(In 1870, the teenage poet Arthur Rimbaud ran away
from his family home in northern France and wandered
around the Belgian border as a vagabond.  Here is a
sonnet he wrote, translated into English.)

For eight long days I'd wrecked my boot soles, trudging 
those stony roads. I got to Charleroi - 
the Green Bistrot. They brought me bread, grudging, 
and meat that was distinctly under-par. 

Sheer bliss! I stretched my legs out by the fire, 
and ran my eye across crude wall designs. 
Things bucked up when the laughing girl-for-hire 
with ample chest and lively, knowing eyes 

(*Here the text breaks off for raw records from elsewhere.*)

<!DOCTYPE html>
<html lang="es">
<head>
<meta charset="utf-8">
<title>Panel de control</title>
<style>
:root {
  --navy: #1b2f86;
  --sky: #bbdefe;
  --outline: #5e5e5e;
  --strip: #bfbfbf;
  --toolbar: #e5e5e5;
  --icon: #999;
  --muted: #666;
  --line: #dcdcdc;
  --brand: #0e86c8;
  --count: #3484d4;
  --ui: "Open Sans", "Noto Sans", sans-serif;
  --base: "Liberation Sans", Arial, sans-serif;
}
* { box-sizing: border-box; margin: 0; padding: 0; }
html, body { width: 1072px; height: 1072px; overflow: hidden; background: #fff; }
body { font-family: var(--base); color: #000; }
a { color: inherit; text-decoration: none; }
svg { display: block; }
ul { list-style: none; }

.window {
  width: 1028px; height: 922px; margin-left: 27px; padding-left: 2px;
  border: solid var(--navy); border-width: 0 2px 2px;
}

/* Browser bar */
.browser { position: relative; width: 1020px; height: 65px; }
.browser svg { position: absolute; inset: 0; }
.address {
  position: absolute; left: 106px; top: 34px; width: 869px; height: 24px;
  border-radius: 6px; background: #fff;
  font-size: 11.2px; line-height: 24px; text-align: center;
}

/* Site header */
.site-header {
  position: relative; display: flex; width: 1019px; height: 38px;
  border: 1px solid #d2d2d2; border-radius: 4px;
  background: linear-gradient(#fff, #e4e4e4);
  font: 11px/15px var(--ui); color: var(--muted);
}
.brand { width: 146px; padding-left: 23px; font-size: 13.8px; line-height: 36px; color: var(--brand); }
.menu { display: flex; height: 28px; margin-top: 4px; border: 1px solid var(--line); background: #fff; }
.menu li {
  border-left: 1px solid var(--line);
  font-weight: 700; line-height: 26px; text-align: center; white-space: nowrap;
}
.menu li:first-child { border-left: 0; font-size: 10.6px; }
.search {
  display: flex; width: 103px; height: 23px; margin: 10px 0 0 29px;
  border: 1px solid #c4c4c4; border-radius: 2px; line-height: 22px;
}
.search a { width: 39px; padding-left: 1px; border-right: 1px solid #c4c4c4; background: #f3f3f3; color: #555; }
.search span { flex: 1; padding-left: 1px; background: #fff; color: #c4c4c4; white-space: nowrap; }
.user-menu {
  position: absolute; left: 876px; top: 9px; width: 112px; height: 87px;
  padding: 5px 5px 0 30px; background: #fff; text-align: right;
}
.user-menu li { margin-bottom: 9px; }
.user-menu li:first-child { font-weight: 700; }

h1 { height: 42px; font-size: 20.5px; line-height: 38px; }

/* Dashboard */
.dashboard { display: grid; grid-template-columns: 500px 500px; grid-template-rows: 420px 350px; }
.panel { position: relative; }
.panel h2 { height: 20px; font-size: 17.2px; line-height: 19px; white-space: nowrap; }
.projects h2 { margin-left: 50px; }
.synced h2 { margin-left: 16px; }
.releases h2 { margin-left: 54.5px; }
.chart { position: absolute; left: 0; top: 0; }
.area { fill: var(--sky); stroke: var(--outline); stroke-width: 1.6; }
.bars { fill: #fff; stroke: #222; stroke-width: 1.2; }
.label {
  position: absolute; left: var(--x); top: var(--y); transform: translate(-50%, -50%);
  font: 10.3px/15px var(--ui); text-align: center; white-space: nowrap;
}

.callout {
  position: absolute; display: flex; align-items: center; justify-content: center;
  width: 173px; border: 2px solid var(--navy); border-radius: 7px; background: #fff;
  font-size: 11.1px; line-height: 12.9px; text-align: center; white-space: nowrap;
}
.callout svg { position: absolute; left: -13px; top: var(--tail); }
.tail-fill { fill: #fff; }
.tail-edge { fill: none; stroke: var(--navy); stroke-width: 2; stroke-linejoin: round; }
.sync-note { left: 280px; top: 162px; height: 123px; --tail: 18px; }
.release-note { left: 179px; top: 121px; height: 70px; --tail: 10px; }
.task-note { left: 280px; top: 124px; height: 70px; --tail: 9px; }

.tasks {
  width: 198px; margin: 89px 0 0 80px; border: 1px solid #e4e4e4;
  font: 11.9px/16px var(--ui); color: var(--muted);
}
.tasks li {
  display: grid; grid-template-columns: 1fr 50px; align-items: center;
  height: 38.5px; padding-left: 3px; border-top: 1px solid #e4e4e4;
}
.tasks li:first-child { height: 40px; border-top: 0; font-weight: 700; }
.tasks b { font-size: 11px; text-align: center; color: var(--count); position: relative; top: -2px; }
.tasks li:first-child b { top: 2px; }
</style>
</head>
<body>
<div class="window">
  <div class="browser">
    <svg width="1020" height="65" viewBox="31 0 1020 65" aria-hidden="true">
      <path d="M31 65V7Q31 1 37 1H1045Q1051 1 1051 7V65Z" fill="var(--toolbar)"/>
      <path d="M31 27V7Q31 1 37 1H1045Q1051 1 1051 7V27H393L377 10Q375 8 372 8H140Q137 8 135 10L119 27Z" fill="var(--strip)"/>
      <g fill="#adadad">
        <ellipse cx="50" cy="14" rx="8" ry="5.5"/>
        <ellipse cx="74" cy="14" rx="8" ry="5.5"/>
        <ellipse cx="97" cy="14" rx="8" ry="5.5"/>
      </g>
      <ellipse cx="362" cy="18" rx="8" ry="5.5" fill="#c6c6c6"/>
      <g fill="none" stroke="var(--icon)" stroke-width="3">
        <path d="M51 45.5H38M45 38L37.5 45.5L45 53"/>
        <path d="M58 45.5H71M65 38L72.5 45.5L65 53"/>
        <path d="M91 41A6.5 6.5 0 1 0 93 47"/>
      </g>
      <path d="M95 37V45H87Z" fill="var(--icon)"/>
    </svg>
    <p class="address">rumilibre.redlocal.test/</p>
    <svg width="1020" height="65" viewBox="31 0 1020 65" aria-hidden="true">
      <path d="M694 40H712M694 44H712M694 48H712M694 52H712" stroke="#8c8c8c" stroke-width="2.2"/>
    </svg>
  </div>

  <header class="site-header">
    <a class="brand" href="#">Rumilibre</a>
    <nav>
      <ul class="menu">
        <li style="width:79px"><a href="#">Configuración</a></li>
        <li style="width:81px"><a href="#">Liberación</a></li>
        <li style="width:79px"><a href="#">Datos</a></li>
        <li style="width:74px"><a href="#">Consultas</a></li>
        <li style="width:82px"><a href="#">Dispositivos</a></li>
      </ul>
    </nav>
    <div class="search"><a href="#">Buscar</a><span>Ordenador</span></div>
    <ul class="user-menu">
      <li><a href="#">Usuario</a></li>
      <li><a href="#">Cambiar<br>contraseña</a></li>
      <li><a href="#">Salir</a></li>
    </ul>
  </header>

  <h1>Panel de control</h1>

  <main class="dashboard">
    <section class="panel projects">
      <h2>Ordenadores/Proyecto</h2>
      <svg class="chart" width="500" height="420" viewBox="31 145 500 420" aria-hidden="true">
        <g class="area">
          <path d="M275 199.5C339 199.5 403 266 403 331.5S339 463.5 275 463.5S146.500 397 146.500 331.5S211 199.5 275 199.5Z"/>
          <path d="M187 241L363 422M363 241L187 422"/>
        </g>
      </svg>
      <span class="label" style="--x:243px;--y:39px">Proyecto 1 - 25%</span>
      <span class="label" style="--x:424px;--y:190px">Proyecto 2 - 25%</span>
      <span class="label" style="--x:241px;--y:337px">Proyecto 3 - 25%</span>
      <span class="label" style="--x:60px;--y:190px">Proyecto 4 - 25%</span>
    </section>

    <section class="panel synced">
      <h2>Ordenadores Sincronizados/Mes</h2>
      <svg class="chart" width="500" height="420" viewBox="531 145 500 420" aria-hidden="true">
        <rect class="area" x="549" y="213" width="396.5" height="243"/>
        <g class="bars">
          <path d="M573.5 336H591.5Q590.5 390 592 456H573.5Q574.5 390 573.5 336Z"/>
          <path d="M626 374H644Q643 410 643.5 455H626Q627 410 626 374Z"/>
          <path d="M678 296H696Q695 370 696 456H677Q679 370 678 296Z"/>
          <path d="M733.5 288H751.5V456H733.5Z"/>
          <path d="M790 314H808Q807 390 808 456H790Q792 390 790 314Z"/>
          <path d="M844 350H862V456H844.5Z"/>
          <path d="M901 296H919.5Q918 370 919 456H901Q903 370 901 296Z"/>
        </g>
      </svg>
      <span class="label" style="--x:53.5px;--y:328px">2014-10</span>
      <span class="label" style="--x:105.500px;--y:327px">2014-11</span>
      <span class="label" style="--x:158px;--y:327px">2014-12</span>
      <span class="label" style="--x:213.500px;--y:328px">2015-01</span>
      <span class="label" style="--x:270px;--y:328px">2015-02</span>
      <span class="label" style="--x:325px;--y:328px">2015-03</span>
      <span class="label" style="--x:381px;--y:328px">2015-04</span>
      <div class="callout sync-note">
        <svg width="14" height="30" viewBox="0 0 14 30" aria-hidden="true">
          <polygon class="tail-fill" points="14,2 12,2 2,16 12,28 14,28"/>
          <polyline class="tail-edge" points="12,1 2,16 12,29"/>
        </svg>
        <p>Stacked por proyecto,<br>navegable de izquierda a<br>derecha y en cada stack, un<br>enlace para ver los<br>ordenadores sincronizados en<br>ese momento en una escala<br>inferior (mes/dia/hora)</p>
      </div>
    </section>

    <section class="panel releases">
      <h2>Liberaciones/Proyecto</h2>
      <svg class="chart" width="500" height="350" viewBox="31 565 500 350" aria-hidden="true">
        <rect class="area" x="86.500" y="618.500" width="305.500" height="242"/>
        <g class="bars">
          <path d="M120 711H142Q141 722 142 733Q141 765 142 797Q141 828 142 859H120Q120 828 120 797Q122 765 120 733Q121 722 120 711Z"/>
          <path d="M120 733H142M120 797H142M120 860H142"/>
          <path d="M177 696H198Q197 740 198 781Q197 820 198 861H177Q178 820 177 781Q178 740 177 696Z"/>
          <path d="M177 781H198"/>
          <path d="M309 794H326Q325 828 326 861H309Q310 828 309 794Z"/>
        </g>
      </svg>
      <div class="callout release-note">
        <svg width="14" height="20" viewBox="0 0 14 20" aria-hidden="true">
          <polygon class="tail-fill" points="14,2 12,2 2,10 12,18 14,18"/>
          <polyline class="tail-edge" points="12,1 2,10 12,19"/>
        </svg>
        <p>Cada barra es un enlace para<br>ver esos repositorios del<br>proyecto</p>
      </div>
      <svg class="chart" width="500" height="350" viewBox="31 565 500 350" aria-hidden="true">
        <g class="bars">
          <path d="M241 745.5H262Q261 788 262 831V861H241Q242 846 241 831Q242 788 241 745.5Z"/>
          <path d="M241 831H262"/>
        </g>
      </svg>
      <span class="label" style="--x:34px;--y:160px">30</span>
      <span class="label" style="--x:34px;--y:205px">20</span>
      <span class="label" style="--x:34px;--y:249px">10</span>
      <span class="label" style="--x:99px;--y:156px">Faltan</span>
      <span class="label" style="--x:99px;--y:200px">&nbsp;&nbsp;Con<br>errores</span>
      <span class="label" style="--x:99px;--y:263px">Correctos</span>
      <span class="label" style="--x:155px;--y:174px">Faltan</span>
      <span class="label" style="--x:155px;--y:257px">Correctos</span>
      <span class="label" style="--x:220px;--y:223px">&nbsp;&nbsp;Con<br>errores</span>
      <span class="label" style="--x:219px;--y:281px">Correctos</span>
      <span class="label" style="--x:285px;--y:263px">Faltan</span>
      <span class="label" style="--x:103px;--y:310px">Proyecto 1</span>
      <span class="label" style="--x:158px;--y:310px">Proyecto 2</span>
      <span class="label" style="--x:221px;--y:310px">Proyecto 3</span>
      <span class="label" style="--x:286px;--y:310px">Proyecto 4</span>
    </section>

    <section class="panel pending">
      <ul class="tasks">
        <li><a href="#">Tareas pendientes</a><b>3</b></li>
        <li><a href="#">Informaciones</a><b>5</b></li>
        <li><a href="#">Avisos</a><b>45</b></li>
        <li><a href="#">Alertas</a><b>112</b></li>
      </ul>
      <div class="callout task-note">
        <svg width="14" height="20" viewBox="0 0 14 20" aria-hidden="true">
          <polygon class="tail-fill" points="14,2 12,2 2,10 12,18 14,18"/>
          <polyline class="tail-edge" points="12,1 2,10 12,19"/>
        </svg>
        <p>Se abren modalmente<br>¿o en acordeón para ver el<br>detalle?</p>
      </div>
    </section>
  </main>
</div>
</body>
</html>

came in with proper food (there can't be much 
that that one hasn't done!) Warm buns(!) and butter, 
roast ham with garlic, on a dainty platter. 
And then she filled my mug (delightful touch!) 
with frothing beer. Late sun flared through the door, 
to bless my supper. Who could ask for more?


Copyright © Michael Coy | Year Posted 2017